# [WHAT IS EXPECTED]
Hand back every line from the beginning of the data below through the line containing "--cell: #eeeeef;", word for word and free of pictures.
[[ DATA PROVIDED, beginning ]]
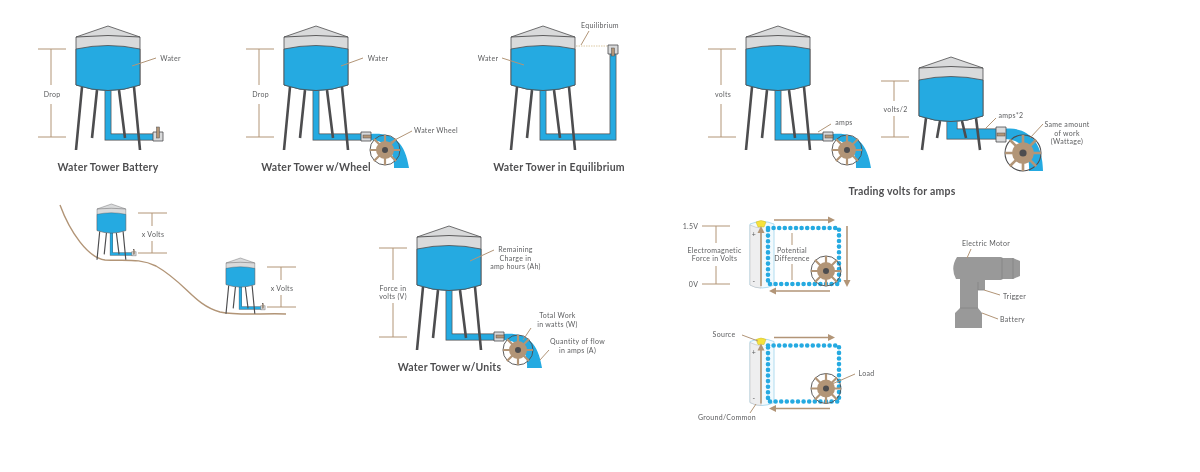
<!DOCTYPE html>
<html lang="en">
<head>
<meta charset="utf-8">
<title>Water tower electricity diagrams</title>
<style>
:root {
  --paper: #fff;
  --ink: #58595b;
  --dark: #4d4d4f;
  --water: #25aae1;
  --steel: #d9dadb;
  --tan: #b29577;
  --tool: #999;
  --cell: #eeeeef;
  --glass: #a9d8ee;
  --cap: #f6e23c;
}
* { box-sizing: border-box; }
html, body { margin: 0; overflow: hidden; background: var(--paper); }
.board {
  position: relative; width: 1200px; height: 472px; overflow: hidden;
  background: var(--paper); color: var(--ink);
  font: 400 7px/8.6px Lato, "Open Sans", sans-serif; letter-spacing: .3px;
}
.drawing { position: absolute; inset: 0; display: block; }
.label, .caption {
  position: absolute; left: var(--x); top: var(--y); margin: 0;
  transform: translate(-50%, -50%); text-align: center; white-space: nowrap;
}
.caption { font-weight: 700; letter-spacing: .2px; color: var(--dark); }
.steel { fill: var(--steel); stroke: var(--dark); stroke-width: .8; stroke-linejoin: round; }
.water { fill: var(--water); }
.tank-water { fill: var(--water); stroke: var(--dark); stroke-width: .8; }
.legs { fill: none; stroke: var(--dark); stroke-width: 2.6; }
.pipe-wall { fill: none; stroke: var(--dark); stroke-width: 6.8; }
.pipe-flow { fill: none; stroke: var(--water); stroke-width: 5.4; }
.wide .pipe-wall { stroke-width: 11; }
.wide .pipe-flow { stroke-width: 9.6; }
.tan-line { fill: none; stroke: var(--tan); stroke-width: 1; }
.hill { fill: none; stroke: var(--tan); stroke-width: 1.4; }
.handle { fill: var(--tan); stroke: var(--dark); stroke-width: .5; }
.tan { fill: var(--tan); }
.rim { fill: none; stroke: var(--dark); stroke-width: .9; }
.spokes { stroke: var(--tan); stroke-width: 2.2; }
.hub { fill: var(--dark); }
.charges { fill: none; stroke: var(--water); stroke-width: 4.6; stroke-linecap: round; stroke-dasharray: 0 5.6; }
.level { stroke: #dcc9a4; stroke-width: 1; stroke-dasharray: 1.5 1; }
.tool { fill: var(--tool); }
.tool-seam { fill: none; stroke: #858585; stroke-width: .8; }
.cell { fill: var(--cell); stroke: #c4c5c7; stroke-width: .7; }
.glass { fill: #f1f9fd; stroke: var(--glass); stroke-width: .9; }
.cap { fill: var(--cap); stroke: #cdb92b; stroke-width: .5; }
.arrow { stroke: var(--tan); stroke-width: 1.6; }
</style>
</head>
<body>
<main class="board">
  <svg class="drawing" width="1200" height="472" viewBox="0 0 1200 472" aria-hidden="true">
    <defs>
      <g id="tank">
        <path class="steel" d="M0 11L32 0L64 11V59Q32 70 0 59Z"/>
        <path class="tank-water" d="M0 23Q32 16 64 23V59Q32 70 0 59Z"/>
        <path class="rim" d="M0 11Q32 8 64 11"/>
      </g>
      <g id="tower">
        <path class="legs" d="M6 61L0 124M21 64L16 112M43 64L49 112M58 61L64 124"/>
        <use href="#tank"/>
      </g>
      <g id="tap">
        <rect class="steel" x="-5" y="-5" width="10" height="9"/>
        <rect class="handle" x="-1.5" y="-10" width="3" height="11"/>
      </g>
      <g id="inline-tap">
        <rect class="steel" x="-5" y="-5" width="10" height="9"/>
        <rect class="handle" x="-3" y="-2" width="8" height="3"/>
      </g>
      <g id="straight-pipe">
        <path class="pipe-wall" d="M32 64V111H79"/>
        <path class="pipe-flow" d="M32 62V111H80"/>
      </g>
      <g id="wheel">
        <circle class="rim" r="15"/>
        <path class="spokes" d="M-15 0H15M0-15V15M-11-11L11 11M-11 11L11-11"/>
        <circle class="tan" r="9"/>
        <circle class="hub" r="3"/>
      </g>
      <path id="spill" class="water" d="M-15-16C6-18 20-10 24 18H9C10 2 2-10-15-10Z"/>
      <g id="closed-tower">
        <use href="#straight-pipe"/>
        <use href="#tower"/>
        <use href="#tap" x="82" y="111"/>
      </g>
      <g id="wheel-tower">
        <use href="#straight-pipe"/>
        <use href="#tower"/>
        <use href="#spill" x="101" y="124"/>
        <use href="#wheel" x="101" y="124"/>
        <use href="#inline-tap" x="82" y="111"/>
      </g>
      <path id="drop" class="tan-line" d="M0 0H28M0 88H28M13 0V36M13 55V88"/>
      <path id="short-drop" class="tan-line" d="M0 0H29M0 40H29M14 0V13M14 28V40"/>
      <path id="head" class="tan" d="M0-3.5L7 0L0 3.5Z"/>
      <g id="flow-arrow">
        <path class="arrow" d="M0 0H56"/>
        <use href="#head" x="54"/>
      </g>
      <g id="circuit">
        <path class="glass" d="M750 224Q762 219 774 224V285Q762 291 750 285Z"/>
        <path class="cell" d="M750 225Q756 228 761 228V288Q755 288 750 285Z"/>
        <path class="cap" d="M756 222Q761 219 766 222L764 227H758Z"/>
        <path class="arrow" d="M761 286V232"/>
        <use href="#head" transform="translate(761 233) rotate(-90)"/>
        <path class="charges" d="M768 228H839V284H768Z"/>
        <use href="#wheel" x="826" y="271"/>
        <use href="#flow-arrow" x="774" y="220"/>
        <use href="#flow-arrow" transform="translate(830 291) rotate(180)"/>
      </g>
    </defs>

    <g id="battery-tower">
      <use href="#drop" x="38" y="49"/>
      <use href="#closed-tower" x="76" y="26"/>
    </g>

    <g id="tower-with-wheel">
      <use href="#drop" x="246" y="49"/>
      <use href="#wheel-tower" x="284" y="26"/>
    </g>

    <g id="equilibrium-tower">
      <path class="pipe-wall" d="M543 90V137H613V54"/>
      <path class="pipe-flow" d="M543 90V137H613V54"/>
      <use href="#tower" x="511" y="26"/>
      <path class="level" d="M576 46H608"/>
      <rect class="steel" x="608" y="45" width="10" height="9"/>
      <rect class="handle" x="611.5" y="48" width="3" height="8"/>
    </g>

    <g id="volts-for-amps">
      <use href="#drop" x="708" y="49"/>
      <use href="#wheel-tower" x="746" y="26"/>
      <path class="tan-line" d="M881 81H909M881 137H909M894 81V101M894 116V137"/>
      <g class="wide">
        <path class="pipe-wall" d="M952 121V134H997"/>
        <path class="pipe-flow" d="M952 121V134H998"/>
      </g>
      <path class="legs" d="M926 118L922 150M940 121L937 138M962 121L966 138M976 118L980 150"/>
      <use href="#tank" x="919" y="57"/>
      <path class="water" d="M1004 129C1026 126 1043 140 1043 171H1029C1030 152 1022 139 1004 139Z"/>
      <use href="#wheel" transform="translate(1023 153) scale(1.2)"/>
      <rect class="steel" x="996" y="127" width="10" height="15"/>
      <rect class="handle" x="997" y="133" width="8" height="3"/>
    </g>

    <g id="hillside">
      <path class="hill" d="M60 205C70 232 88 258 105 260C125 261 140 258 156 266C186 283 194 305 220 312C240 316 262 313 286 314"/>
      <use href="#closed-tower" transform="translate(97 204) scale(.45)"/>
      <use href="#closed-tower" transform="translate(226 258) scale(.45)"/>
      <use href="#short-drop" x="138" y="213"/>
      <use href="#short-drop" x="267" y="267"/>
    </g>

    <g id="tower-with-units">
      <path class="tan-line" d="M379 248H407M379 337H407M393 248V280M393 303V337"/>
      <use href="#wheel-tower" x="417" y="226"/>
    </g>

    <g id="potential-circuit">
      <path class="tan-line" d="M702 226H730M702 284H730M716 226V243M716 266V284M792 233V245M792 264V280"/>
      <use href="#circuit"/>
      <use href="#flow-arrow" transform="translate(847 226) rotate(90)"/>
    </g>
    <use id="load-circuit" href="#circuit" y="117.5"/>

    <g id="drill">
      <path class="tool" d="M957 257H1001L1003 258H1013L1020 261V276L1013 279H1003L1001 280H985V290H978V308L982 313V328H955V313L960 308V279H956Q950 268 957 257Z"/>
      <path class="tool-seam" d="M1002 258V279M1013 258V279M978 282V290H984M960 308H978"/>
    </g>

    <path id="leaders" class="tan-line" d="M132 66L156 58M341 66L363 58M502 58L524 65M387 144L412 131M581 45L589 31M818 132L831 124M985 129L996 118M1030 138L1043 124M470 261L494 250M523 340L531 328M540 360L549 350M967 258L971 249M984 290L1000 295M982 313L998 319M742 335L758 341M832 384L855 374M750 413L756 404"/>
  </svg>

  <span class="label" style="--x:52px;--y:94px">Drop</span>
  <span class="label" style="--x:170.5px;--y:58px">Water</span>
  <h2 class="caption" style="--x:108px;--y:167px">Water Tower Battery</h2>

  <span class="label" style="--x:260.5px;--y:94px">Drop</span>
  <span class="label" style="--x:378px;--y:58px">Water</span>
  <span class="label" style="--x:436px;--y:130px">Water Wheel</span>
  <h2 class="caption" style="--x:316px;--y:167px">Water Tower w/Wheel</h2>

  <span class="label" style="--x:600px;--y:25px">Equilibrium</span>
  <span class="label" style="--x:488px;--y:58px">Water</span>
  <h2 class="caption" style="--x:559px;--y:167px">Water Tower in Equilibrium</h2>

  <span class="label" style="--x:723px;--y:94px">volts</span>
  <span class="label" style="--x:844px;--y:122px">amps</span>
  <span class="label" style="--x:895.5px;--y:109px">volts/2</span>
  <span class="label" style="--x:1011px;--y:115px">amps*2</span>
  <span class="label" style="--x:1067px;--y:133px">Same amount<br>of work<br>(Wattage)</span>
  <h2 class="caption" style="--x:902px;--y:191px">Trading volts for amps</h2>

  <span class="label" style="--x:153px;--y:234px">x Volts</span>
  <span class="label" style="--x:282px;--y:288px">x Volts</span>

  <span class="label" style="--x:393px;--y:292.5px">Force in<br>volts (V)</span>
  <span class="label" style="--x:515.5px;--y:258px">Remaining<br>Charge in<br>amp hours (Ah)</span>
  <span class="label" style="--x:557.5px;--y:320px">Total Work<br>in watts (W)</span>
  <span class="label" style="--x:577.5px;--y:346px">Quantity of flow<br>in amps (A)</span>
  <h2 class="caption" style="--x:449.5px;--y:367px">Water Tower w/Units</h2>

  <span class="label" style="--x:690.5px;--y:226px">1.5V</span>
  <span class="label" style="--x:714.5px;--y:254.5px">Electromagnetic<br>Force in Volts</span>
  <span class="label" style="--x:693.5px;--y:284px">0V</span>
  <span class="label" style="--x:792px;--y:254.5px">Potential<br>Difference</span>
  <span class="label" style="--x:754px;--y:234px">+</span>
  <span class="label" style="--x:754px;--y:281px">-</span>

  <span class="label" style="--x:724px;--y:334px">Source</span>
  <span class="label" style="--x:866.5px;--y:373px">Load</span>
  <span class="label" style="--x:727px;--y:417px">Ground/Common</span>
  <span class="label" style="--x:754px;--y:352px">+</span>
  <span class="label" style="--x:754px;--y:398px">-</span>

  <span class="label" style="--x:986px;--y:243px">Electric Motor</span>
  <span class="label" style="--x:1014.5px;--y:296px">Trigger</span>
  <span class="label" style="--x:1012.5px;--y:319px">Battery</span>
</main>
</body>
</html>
[[ DATA PROVIDED, end ]]
# [RESPONSE BOX]
<!DOCTYPE html>
<html lang="en">
<head>
<meta charset="utf-8">
<title>Water tower electricity diagrams</title>
<style>
:root {
  --paper: #fff;
  --ink: #58595b;
  --dark: #4d4d4f;
  --water: #25aae1;
  --steel: #d9dadb;
  --tan: #b29577;
  --tool: #999;
  --cell: #eeeeef;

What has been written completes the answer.